A lot of patients hear “pain management” and automatically think narcotics, but there are many other ways to manage someone’s pain. Coastal Orthopedics’ pain management physicians will focus on finding the root of the cause for pain and employ other non-narcotic treatments to eliminate the source.

“Depending on the level of pain, there are different ways to manage it,” says Dr. Ottaviani. “Acute pain requires just as much time in terms of education as chronic pain. If we can capture patients during the acute phase, help them understand where the pain is coming from and help them focus on what they can do to feel better, then their orthopedic problem is less likely to become chronic.”

Whether it’s something as simple as a thigh bruise suffered during a pickup game of basketball or a more complicated cause, such as a pinched nerve or broken bone, it’s important to be seen by an orthopedic physician as soon as possible even if the pain hasn’t progressed to a chronic level.

Although as with any medical condition, there’s a progression involved. Even acute pain will not go away immediately, so it’s important to educate patients on the various red flags associated with acute pain and how to prevent chronic pain in the future.

The key is preventive maintenance. As we age, our lifestyle tends to become more sedentary as we spend more time sitting behind a desk or traveling in the car.
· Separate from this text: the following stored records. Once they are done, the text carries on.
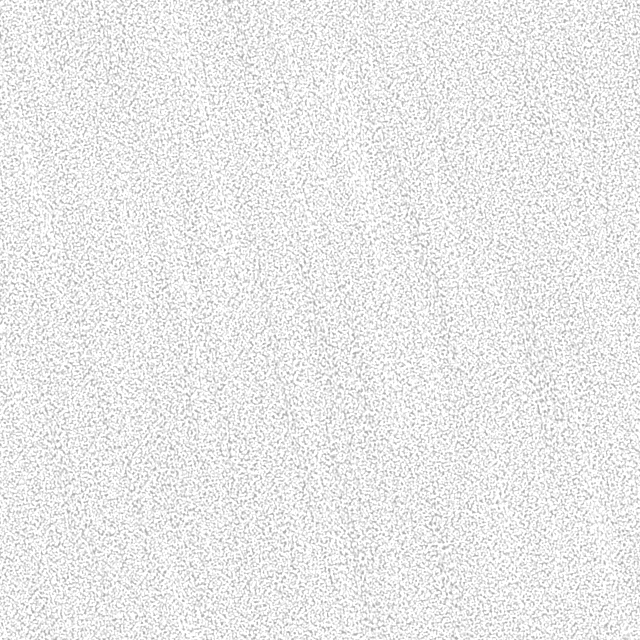
A WebGL 2 fragment shader for this texture:

```glsl
#version 300 es
precision highp float;

uniform vec2 u_resolution;
out vec4 fragColor;

float hash(vec2 cell) {
    vec3 q = fract(cell.xyx * vec3(0.1031, 0.1030, 0.0973));
    q += dot(q, q.yzx + 33.33);
    return fract((q.x + q.y) * q.z);
}

// Slope contribution of one lattice corner
float corner(vec2 cell, vec2 offset) {
    float angle = 6.28318 * hash(cell);
    return dot(vec2(cos(angle), sin(angle)), offset);
}

float gradientNoise(vec2 p) {
    vec2 cell = floor(p);
    vec2 f = p - cell;
    vec2 fade = f * f * f * (f * (f * 6.0 - 15.0) + 10.0);
    vec2 e = vec2(1.0, 0.0);
    float low = mix(corner(cell, f), corner(cell + e, f - e), fade.x);
    float high = mix(corner(cell + e.yx, f - e.yx), corner(cell + 1.0, f - 1.0), fade.x);
    return mix(low, high, fade.y);
}

vec2 rotate(vec2 p, float angle) {
    float c = cos(angle), s = sin(angle);
    return vec2(c * p.x - s * p.y, s * p.x + c * p.y);
}

void main() {
    vec2 uv = gl_FragCoord.xy / min(u_resolution.x, u_resolution.y);

    // Gently bent frame: x runs across the streaks, y along them
    vec2 flow = vec2(uv.x * 0.966 + uv.y * 0.257, uv.y * 0.966 - uv.x * 0.257);
    flow.x += 0.012 * sin(5.0 * uv.y + 3.0 * uv.x);

    // Long, faint, narrow streaks
    float streak = 0.6 * gradientNoise(flow * vec2(17.0, 1.7) + 7.3)
                 + gradientNoise(flow * vec2(43.0, 3.1) + 41.7);

    // Fine grain, slightly drawn out along the flow inside the streaks
    float roundGrain = gradientNoise(rotate(uv, 0.62) * 243.0 + 91.4)
                     + 0.6 * gradientNoise(rotate(uv, 1.13) * 287.0 + 317.8);
    float longGrain = gradientNoise(flow * vec2(262.0, 170.0) + 173.2);
    float align = smoothstep(0.0, 0.5, abs(streak)) * 0.9;
    float grain = roundGrain * cos(align) * 0.86 + longGrain * sin(align);

    // Pale paper tones, clipped at white
    float tone = 0.938 + 0.5 * grain + 0.038 * streak;
    fragColor = vec4(vec3(clamp(tone, 0.68, 1.0)), 1.0);
}
```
As a result, our muscles become weaker and tighter because we’re not engaging them liked we used to.

One of the easiest ways to improve muscle strength is through stretching and exercise, such as yoga, Pilates or a boot camp. As little as 20 minutes a day, three to four days a week can have a profound impact on your overall health.

“We really don’t understand how debilitating pain is until we hurt ourselves,” says Dr. Ottaviani. “When we are unable to go about our normal day because we can’t control our body, it is pretty frightening. It is important to heal the mind through education and as much as the body. If health care providers take the time during the first few office visits to educate, a patient is more likely to follow through with the treatment plan and more quickly get back to their usual lifestyle.”